Twenty-five years ago, you weren't cool if your ride wasn't jacked up. Gabriel Hi-jackers were the hottest shock on the market. And a simple install, which included routing a few small airlines coupled with a trip to the nearest air compressor, was all it took...and up you went, instant hot rod celebrity status! Of course, there were inherent problems to go along with the new image, such as the loss of a comfortable ride, lack of all performance handling capabilities (not to mention the extreme body roll around corners) and, of course, the watchful eye of the law! Boy, how times have changed.
Today, the hot scene in street cruising has taken (excuse the pun) a dip in the other direction. It's about getting your ride as close as possible to terra firma without sacrificing all drivability. Not that lowered cars are a new idea, mind you, but instead of examples such as classic early Impalas and Biscaynes (as most hot rodders remember being the stereotypical lowriders), these days you can find virtually anything with four wheels pushing the limits of ground clearance to new lows. But there's still correct-and incorrect-ways of accomplishing the goal of lowering your ride.

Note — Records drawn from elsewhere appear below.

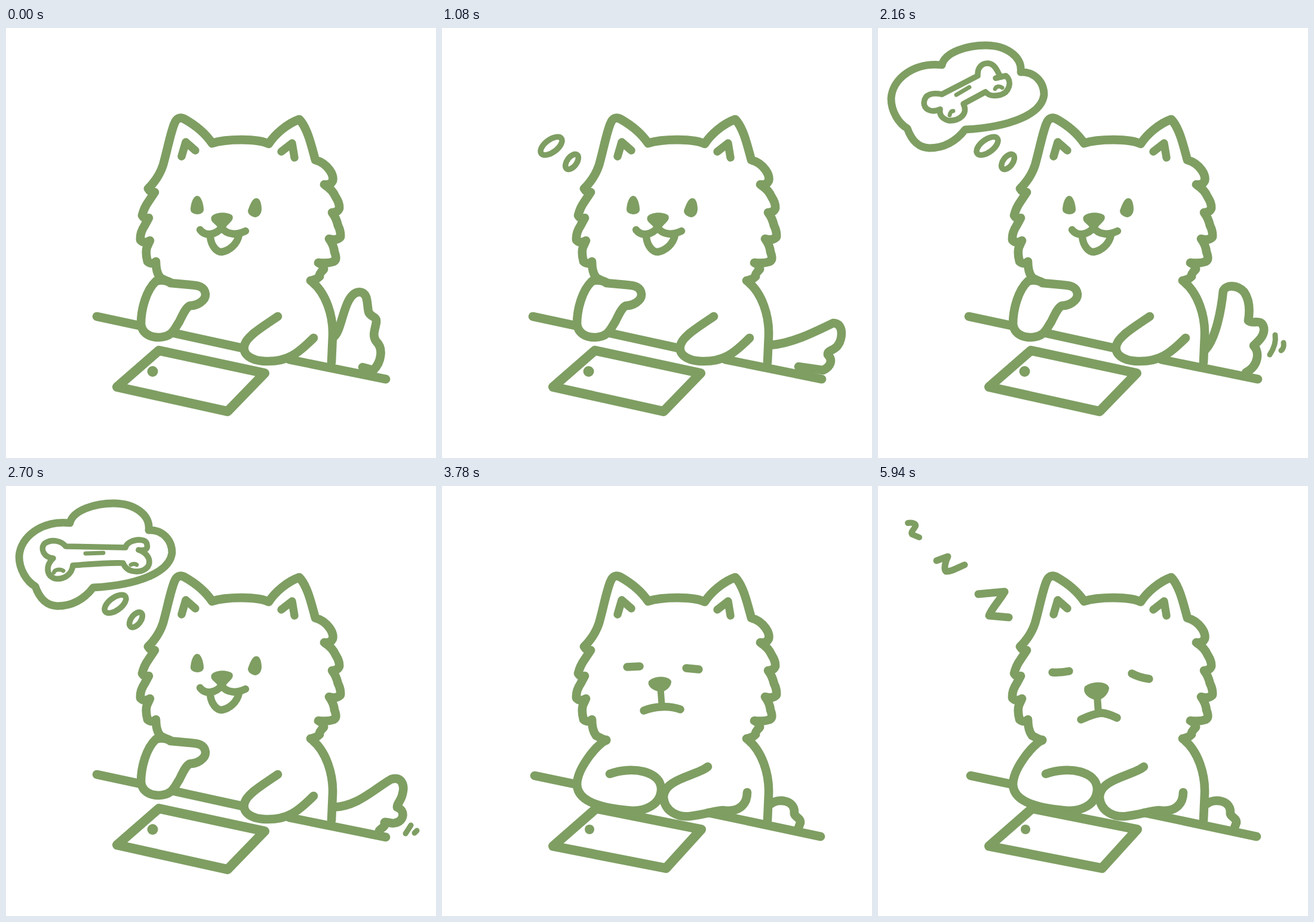
Write an HTML page that moves like this. It is 720x720 px and loops after 6480 ms.

```html
<!DOCTYPE html>
<html lang="en">
<head>
<meta charset="utf-8">
<title>Daydreaming dog</title>
<style>
html, body { margin: 0; width: 100%; height: 100%; overflow: hidden; background: #fff; }
svg { display: block; width: 100vw; height: 100vh; }
path, ellipse { fill: none; stroke: #7e9e62; stroke-width: 14.6; stroke-linecap: round; stroke-linejoin: round; }
.solid { fill: #7e9e62; stroke: none; }
.face path:not(.solid), .inner path { stroke-width: 13.4; }
.face .mouth:not(.solid) { stroke-width: 12.4; }
.phone { stroke-width: 16; }
.cloud { stroke-width: 12.8; }
.bone path, .puff { stroke-width: 9.6; }
.bone .thin { stroke-width: 6.8; }
.marks path { stroke-width: 9; }
</style>
</head>
<body>
<svg viewBox="0 0 720 720">
  <!-- head and back -->
  <g>
    <path d="M275 426Q265 422 258 418Q251 409 251 391Q244 397 237 391Q233 376 236 367L241 356Q231 362 225 355Q224 343 232 331L239 318Q232 321 228 314Q231 301 239 290L249 275Q242 276 238 269C253 254 261 240 265 222C271 200 276 174 282 160Q287 147 298 152C316 162 333 175 345 193C370 185 422 185 440 194C450 178 471 160 491 153C505 167 512 200 518 221Q533 225 542 238Q549 248 547 256Q543 264 533 262Q547 271 552 283Q559 294 558 302Q555 309 546 309Q553 318 556 331Q561 341 560 350Q553 357 541 353Q549 364 550 375Q555 388 549 391Q538 395 523 393Q533 398 532 404Q523 413 525 416Q519 422 510 423C537 443 548 484 547 515L545 560"/>
  </g>
  <g class="inner">
    <path d="M294 215L301 191L317 205"/>
    <path d="M461 207L479 193L483 217"/>
  </g>

  <!-- awake pose -->
  <g data-steps="0-5">
    <path d="M152 483L222 498M282 511L396 536M474 555L636 588"/>
    <path d="M275 426Q263 420 251 424C235 439 226 470 226 496C228 512 242 518 256 518C279 517 281 505 290 492C296 480 301 468 308 465C320 465 334 457 334 446C333 433 322 431 308 430L275 427"/>
    <path d="M455 483C430 500 405 515 400 529C394 544 407 557 435 558C471 559 488 546 515 519"/>
    <path class="phone" d="M256 540L433 578L371 642L186 601Z"/>
    <ellipse class="solid" cx="245.500" cy="575" rx="9" ry="9"/>
    <g class="face">
      <path class="solid" d="M320 281C328 281 331 298 331 304C331 315 309 314 309 304C309 296 313 281 320 281Z"/>
      <path class="solid" d="M419 285C425 284 428 294 428 303C428 312 422 317 417 317C409 315 405 311 405 306C408 298 412 285 419 285Z"/>
      <path class="solid" d="M344 316C349 308 371 307 379 314C383 323 371 327 367 336L356 336C351 327 341 325 344 316Z"/>
      <path class="mouth" d="M325 338C334 350 352 346 361 334C370 347 386 347 401 340"/>
      <path class="mouth" d="M342 350C344 366 353 375 361 375C374 373 387 362 390 347"/>
    </g>
  </g>

  <!-- tails -->
  <g data-steps="0">
    <path d="M549 517C564 506 565 443 592 442C607 443 604 462 607 475C609 484 621 482 620 492C619 503 612 514 620 525C632 536 629 559 615 573L597 568"/>
  </g>
  <g data-steps="1,4">
    <path d="M548 539C566 520 575 470 578 440C583 429 602 430 613 442C622 455 623 472 620 490C628 497 642 485 646 502C648 516 635 526 629 532C639 542 638 565 616 577"/>
  </g>
  <g data-steps="2">
    <path d="M550 531C585 528 618 512 655 494C673 494 671 520 663 531C658 540 645 539 646 547C655 556 651 567 638 573L597 567"/>
  </g>
  <g data-steps="3,5">
    <path d="M548 538C590 536 615 508 645 491C662 486 668 500 664 515C662 527 654 532 655 538C669 543 667 561 652 564C644 567 632 559 634 565C636 570 629 572 625 577"/>
  </g>
  <g class="marks">
    <path data-steps="3" d="M681 561L672 574M691 568L687 573"/>
    <path data-steps="4" d="M665 514C667 527 662 538 656 547M679 527C680 533 678 538 675 540"/>
    <path data-steps="5" d="M678 568L669 582M688 577L684 581"/>
  </g>

  <!-- thought -->
  <ellipse class="puff" data-steps="1-5" rx="14.500" ry="8" transform="translate(217.500 224) rotate(-53)"/>
  <ellipse class="puff" data-steps="2-5" rx="21" ry="10.500" transform="translate(183 197.500) rotate(-37)"/>
  <path class="cloud" data-steps="3-5" d="M107 62C112 40 150 29 180 29C215 29 242 48 239 74C262 73 278 90 278 112C274 145 220 166 146 170C132 188 112 201 86 201C65 200 55 185 49 168C35 160 22 140 22 118C24 85 60 57 107 62Z"/>
  <g class="bone" data-steps="4">
    <path d="M197 84L214 80C226 90 219 108 205 112C192 115 185 113 180 107L143 127C152 145 135 156 118 155C108 152 102 146 104 136C89 143 77 136 77 125C78 110 92 108 107 111L167 80C166 65 175 59 184 59C195 60 199 70 203 78"/>
    <path class="thin" d="M131 112L153 99M120 146C121 140 124 139 126 139M196 102C198 97 204 97 208 100"/>
  </g>
  <g class="bone" data-steps="5">
    <path d="M100 101L200 103C203 89 235 85 236 98C238 105 234 109 222 107C246 115 246 140 222 143C208 144 200 139 196 129C170 128 140 131 112 133C110 150 95 157 82 155C67 150 66 133 79 121C64 120 56 105 65 96C77 88 93 92 100 101Z"/>
    <path class="thin" d="M133 113L163 112M80 145C82 139 92 139 96 142M209 132C212 130 217 130 219 132"/>
  </g>

  <!-- drowsy pose -->
  <g data-steps="6-11">
    <path d="M155 485L222 499M446 547L634 587"/>
    <path d="M275 425C255 437 226 475 226 500C227 530 270 539 310 543C340 547 367 533 367 507C366 478 320 468 281 482"/>
    <path d="M445 470C428 485 370 490 371 522C373 545 395 555 415 553C440 550 455 544 470 543C495 547 511 535 511 513"/>
    <path class="phone" d="M258 540L434 575L375 640L186 603Z"/>
    <ellipse class="solid" cx="247" cy="575" rx="8" ry="8"/>
    <path d="M551 532C562 523 590 525 590 546C588 554 601 555 600 564L597 572"/>
  </g>
  <g class="face" data-steps="6">
    <ellipse class="solid" rx="15.500" ry="10" transform="translate(320.500 296.500) rotate(-4)"/>
    <ellipse class="solid" rx="13.500" ry="9" transform="translate(419.500 300.500) rotate(-8)"/>
    <path class="solid" d="M346 320C350 309 377 307 382 315C386 326 373 329 370 336L359 334C354 330 343 329 346 320Z"/>
    <path class="mouth" d="M329 349C345 348 356 340 366 330C375 342 388 348 404 346"/>
    <path class="mouth" d="M344 349C349 364 360 368 370 368C384 367 393 358 396 347"/>
    <path d="M385 376v5M404 381v4" style="stroke-width:1"/>
  </g>
  <g class="face" data-steps="7">
    <path d="M310 303L331 302M409 305L430 307"/>
    <path class="solid" d="M346 327C354 317 380 317 384 327C384 338 373 344 367 345C358 344 343 338 346 327Z"/>
    <path d="M366 340L368 367" style="stroke-width:11"/>
    <path d="M338 376C356 369 380 367 399 374"/>
  </g>
  <g class="face" data-steps="8-11">
    <path d="M292 312Q305 313 320 310M425 314Q438 321 454 323"/>
    <path class="solid" d="M346 336C358 326 384 326 387 338C386 350 374 358 368 359C358 358 341 350 346 336Z"/>
    <path d="M367 352L369 380" style="stroke-width:12"/>
    <path d="M340 391C358 383 368 380 375 380C385 381 393 385 400 388"/>
  </g>

  <!-- snores -->
  <path data-steps="9-11" style="stroke-width:13" d="M168 181L212 177C205 190 190 205 186 217L219 220"/>
  <path data-steps="10-11" style="stroke-width:11" d="M98 125L117 118C112 128 110 140 114 143C122 144 133 137 145 132"/>
  <path data-steps="11" style="stroke-width:10" d="M50 62C56 61 64 62 63 67C60 73 54 77 57 81L69 86"/>
</svg>
<script>
const STEP = 540, COUNT = 12;

// "1,4" lists steps; "2-5" is an inclusive range
const parse = text => text.split(",").map(part => {
  const [from, to = from] = part.split("-").map(Number);
  return [from, to];
});

const parts = [...document.querySelectorAll("[data-steps]")].map(el => ({
  el, ranges: parse(el.dataset.steps)
}));

let start = null;

function draw(ms) {
  const step = Math.floor(ms / STEP) % COUNT;
  for (const { el, ranges } of parts) {
    const on = ranges.some(([from, to]) => step >= from && step <= to);
    el.style.display = on ? "" : "none";
  }
}

function tick(now) {
  if (start === null) start = now;
  draw(now - start);
  requestAnimationFrame(tick);
}

draw(0);
requestAnimationFrame(tick);
</script>
</body>
</html>
```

Extremely popular right now are the plethora of the air suspension systems being offered by a host of well-known companies. These setups, which we've done a couple of good stories on recently, seem to give you the best of both worlds: the ability to drive at a more tolerable ride height, while being "slammed" when sitting still. But when it comes to true canyon carving performance, most air bag systems were not designed for this type of action.
It's relatively easy to lower a car's stock suspension (and basically screw up all of the handling and comfort characteristics at the same time). For the front (and some rear suspensions), simply taking a cut-off saw or a torch and hacking away at the coil springs will-though its not always the best way-get the job done. If there are leaf springs out back, a trip to Pep Boys for an aluminum lowering block kit will easily (and safely) eliminate the rear's altitude problems. (You'll find versions ranging from 1 to 3 inches of adjustment.) On the other hand, you can do your homework, decide how you want the car to handle, and order the correct springs and sway bars from companies like Eibach, Hotchkis, LG Motorsports, and others. Then, perhaps most importantly, choosing a good shock absorber that will ultimately enhance both the ride and handling characteristics of your lowered car will give you the best of both worlds.
Recently, we set out to reevaluate the suspension on a lowered '96 Z28 Camaro that we've featured here before. The car has a host of top-line parts (Hotchkis bars, LG Motorsports control arms, and Eibach springs, to name just a few). In it's most recent incarnation, the late-model F-body had an almost perfect stance, with only a small gap between the top of the tire and the bottom of the wheelwell lip at both ends. Wouldn't it be cool, we thought, to see if we could gain adjustability of the ride height and still maintain (and perhaps enhance) the suspension's dampening? (And test the limits of ground clearance, knowing we could always raise it back up again?)
Enter the engineers at QA1 Hal Shocks. Known for extremely well-built and engineered dampers for virtually any application, the company had recently been advertising a setup for the fourth-generation Camaro that we thought would be perfect in allowing us to control the ride height of the car's front end, while at the same time giving us the ability to adjust for track conditions and severe dampening needs. Furthermore, since the car was already lowered, we thought that if we were to measure the actual length of the shock needed while the car was at its ride height, maybe we could find a shock with a shorter body and still have one that had some compression left. (In most lowered situations, dropping the suspension without going to a shorter shock stresses the shock's damping ability since it takes away almost all of its stroke.)